Arthritis & Rheumatism, Volume 63,
November 2011 Abstract Supplement

Abstracts of the American College of
Rheumatology/Association of Rheumatology Health Professionals
Annual Scientific Meeting
Chicago, Illinois November 4-9, 2011.


Ly-6Chigh Monocytes Are Key Cells in Pathogenesis of Autoimmune Arthritis and May Be An Interesting Target for Immunotherapy.

Presumey1,  Jessy, Courties1,  Gabriel, Escriou2,  Virginie, Scherman2,  Daniel, Kyburz3,  Diego, Gay4,  Steffen, Pers5,  Yves-Marie

Inserm, Montpellier, France
Inserm, Paris, France
University hospital of Zurich, Zurich, Switzerland
University Hospital of Zürich, Zürich, Switzerland
CHU Lapeyronie, Montpellier, France

Background/Purpose:

Monocytes are important players in immunity and their heterogeneity reveals multiple functions. Recent publications suggest that the mouse Ly6Chigh monocyte subset and its human counterpart CD14+/CD16low may represent a valuable target for innovative immunotherapeutic strategies against immune-mediated inflammatory disorders. The present work aims at evaluating such hypothesis in vivo in a preclinical model of rheumatoid arthritis (RA) and in vitro in human CD14+/CD16low primary monocytes. PBEF (Pre-B cell colony-enhancing factor/Visfatin), a pro-inflammatory adipokine described as a new marker of inflammation in RA, is expressed by monocytes and induces IL-6 production. Using RNAi-mediated gene silencing of PBEF, we investigated the therapeutic potential of the targeting of the mouse Ly6Chigh and the human CD14+/CD16low monocyte subsets for immuno-intervention in RA.

Methods:

Collagen-induced arthritis (CIA) was induced in male DBA/1 mice. We first provided an in-depth characterization of the monocyte subsets in CIA mice using multiparametric analysis by flow cytometry. Small interfering (si)RNAs against mouse PBEF (siPBEF) or non targeting siRNAs (siCT) sequences were formulated with the cationic liposome RPR209120/DOPE and injected intravenously from arthritis onset (0,5 mg/kg). Clinical and biological features of the disease were investigated. In vitro, human CD14+/CD16low monocytes were transfected with human siPBEF or siCT formulated with the cationic liposome. Inhibition of PBEF expression and impact on pro-inflammatory cytokines was quantified.

Results:

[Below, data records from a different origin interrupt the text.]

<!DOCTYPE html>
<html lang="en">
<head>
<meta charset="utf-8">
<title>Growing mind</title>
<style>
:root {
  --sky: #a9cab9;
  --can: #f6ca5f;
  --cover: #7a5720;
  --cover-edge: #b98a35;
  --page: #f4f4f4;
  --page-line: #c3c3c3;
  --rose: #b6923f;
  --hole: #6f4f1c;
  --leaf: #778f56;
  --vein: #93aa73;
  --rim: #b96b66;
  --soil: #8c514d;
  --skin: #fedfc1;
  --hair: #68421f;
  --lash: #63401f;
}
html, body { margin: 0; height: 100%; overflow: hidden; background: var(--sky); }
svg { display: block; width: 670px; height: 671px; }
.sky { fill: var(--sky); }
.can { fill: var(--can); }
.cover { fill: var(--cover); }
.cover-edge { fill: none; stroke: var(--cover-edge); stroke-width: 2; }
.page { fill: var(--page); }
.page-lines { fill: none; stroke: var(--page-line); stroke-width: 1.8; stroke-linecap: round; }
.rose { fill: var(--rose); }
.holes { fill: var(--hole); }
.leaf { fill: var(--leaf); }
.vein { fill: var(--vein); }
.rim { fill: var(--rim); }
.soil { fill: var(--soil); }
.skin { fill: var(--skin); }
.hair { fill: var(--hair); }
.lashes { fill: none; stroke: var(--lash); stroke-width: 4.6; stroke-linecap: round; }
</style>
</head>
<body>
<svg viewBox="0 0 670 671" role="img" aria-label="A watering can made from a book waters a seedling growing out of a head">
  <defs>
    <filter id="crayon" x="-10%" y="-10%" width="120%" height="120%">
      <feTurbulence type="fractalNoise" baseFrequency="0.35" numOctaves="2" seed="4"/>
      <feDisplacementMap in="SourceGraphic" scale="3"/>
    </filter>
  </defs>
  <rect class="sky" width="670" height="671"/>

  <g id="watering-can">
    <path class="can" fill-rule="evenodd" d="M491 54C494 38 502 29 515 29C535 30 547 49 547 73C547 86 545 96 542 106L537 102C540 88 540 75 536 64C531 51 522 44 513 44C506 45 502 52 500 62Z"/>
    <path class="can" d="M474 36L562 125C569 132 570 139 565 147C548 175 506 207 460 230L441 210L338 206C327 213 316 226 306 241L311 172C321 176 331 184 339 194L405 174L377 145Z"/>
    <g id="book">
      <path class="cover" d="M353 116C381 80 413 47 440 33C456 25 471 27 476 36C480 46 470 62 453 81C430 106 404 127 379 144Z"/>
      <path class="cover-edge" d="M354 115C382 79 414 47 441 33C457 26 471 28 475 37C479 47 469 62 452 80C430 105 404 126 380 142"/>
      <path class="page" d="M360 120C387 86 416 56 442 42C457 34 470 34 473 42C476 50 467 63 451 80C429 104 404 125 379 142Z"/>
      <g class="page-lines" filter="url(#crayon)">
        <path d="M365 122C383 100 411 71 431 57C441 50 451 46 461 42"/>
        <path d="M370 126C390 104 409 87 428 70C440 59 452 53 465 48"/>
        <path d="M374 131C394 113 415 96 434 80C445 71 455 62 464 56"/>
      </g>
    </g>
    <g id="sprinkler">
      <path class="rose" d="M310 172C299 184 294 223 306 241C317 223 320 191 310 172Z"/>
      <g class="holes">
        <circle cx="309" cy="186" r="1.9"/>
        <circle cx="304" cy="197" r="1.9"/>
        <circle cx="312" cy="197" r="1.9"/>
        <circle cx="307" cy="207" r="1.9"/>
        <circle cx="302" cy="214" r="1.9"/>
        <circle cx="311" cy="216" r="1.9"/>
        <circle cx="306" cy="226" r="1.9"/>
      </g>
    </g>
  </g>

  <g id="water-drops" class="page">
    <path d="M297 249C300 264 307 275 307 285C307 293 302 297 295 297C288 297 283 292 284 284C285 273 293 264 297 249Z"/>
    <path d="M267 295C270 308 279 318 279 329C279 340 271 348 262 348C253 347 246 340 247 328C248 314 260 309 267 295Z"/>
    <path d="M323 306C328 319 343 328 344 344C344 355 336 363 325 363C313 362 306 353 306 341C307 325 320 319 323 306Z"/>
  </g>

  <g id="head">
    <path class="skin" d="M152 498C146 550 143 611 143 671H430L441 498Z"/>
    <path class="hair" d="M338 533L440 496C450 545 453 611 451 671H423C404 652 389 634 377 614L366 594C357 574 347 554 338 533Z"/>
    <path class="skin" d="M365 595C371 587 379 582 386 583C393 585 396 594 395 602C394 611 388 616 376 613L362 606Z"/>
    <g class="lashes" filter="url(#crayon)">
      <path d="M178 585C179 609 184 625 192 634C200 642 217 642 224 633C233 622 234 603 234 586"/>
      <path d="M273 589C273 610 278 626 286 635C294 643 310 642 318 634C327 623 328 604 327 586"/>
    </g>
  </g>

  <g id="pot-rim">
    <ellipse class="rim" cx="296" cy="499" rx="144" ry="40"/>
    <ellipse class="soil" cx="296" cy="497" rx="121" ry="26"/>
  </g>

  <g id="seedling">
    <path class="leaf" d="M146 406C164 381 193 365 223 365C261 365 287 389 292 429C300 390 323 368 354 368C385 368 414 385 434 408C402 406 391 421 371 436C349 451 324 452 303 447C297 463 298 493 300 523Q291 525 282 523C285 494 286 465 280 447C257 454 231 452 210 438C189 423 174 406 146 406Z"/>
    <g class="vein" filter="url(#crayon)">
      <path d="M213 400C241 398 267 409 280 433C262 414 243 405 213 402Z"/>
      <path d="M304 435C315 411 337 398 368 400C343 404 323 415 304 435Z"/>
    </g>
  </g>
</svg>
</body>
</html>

CIA mice present Ly-6Chigh monocytosis that infiltrate into the arthritic joints and highly express TNFa. The lipoplex formulation used is preferentially uptaken by the Ly-6Chigh monocytes from the blood, spleen and joints of CIA mice and by human CD14+/CD16low monocytes from PBMCs in vitro. Weekly systemic injection of siPBEF lipoplexes significantly decreased clinical disease activity scores compared with siCT treated animals as evidenced by paw swelling measures. The anti-PBEF siRNA lipoplexes efficiently triggered in vivo the inhibition of PBEF protein expression within Ly-6Chigh monocytes/macrophages from blood and inflamed joints. Importantly, PBEF silencing significantly decreased several pro-inflammatory mediators including TNF-a, IL-6, IFN-g and IL-17A, while increasing anti-inflammatory IL-10 cytokine production in the spleen. Finally, inhibition of PBEF expression in human primary CD14+/CD16low monocytes leads to a decreased IL-6 production.

Conclusion:

These results provide novel evidence that silencing of PBEF within Ly-6Chigh monocytes efficiently reduces experimental arthritis, and within CD14+/CD16low monocytes decreases their pro-inflammatory profile, emphasizing the therapeutic potential of Ly-6Chigh / CD14+/CD16low monocytes targeting for anti-inflammatory intervention in RA.

To cite this abstract, please use the following information:
Presumey, Jessy, Courties, Gabriel, Escriou, Virginie, Scherman, Daniel, Kyburz, Diego, Gay, Steffen, et al; Ly-6Chigh Monocytes Are Key Cells in Pathogenesis of Autoimmune Arthritis and May Be An Interesting Target for Immunotherapy. [abstract]. Arthritis Rheum 2011;63 Suppl 10 :1007
DOI:

Abstract Supplement

Meeting Menu

2011 ACR/ARHP